» **TASK DIRECTIONS**
In the data that follows, find each line containing "class" and copy it.

+ + + +

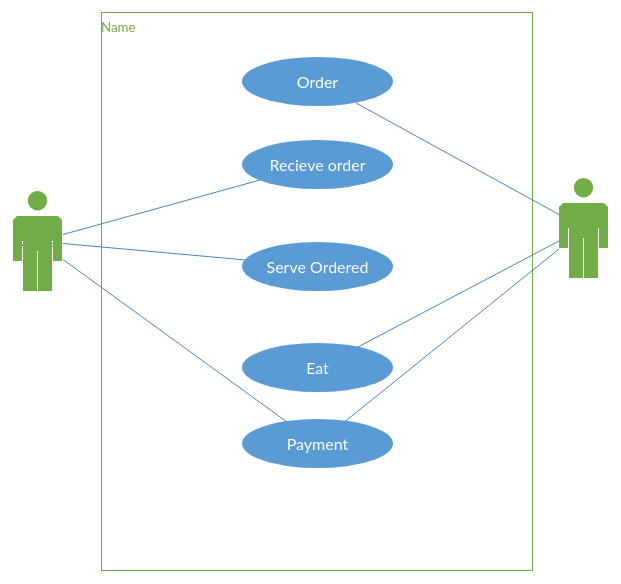
<!DOCTYPE html>
<html lang="en">
<head>
<meta charset="utf-8">
<title>Restaurant use case diagram</title>
<style>
  :root {
    --paper: #ffffff;
    --actor: #70ad47;
    --use-case: #5b9bd5;
    --link: #4a86bf;
    --label: #ffffff;
  }
  * { box-sizing: border-box; }
  html, body { margin: 0; overflow: hidden; }
  body { background: var(--paper); }
  .diagram {
    position: relative;
    width: 621px;
    height: 584px;
    overflow: hidden;
    background: var(--paper);
    font-family: Lato, sans-serif;
  }
  .system {
    position: absolute;
    left: 101px;
    top: 12px;
    width: 432px;
    height: 559px;
    border: 1px solid var(--actor);
  }
  .system-name {
    position: absolute;
    left: -1px;
    top: 6px;
    margin: 0;
    color: var(--actor);
    font-size: 13.3px;
    font-weight: 400;
    line-height: 17px;
  }
  .links, .actors {
    position: absolute;
    left: 0;
    top: 0;
    display: block;
  }
  .links { stroke: var(--link); stroke-width: 1; }
  .actors { fill: var(--actor); }
  .use-case {
    position: absolute;
    left: 242px;
    width: 151px;
    height: 49px;
    display: flex;
    align-items: center;
    justify-content: center;
    border-radius: 50%;
    background: var(--use-case);
    color: var(--label);
    font-size: 16px;
    line-height: 20px;
    white-space: nowrap;
  }
  .order { top: 57px; }
  .receive { top: 140px; }
  .serve { top: 242px; }
  .eat { top: 343px; }
  .payment { top: 419px; }
</style>
</head>
<body>
<main class="diagram">
  <section class="system">
    <h1 class="system-name">Name</h1>
  </section>

  <svg class="links" width="621" height="584" viewBox="0 0 621 584" aria-hidden="true">
    <line x1="63" y1="234.5" x2="260" y2="180"/>
    <line x1="63" y1="243.5" x2="246" y2="260"/>
    <line x1="63" y1="259.5" x2="287" y2="422"/>
    <line x1="559" y1="214.5" x2="356" y2="103"/>
    <line x1="559" y1="241" x2="357" y2="347.5"/>
    <line x1="559" y1="249" x2="345" y2="421.5"/>
  </svg>

  <div class="use-case order">Order</div>
  <div class="use-case receive">Recieve order</div>
  <div class="use-case serve">Serve Ordered</div>
  <div class="use-case eat">Eat</div>
  <div class="use-case payment">Payment</div>

  <svg class="actors" width="621" height="584" viewBox="0 0 621 584" role="img" aria-label="Two actors, one on each side of the system">
    <defs>
      <g id="actor">
        <circle cx="24.5" cy="9.7" r="9.7"/>
        <path d="M4 25H45L49 29V70H40V50H39V100H25V60H24V100H10V50H9V70H0V29Z"/>
      </g>
    </defs>
    <use href="#actor" x="13" y="191"/>
    <g class="waist-marks">
      <rect x="22" y="244" width="1" height="2"/>
      <rect x="52" y="243" width="1" height="1"/>
      <rect x="52" y="246" width="1" height="1"/>
    </g>
    <use href="#actor" x="559" y="178"/>
  </svg>
</main>
</body>
</html>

+ + + +

» **ANSWER TO THIS PROBLEM**
<main class="diagram">
  <section class="system">
    <h1 class="system-name">Name</h1>
  <svg class="links" width="621" height="584" viewBox="0 0 621 584" aria-hidden="true">
  <div class="use-case order">Order</div>
  <div class="use-case receive">Recieve order</div>
  <div class="use-case serve">Serve Ordered</div>
  <div class="use-case eat">Eat</div>
  <div class="use-case payment">Payment</div>
  <svg class="actors" width="621" height="584" viewBox="0 0 621 584" role="img" aria-label="Two actors, one on each side of the system">
    <g class="waist-marks">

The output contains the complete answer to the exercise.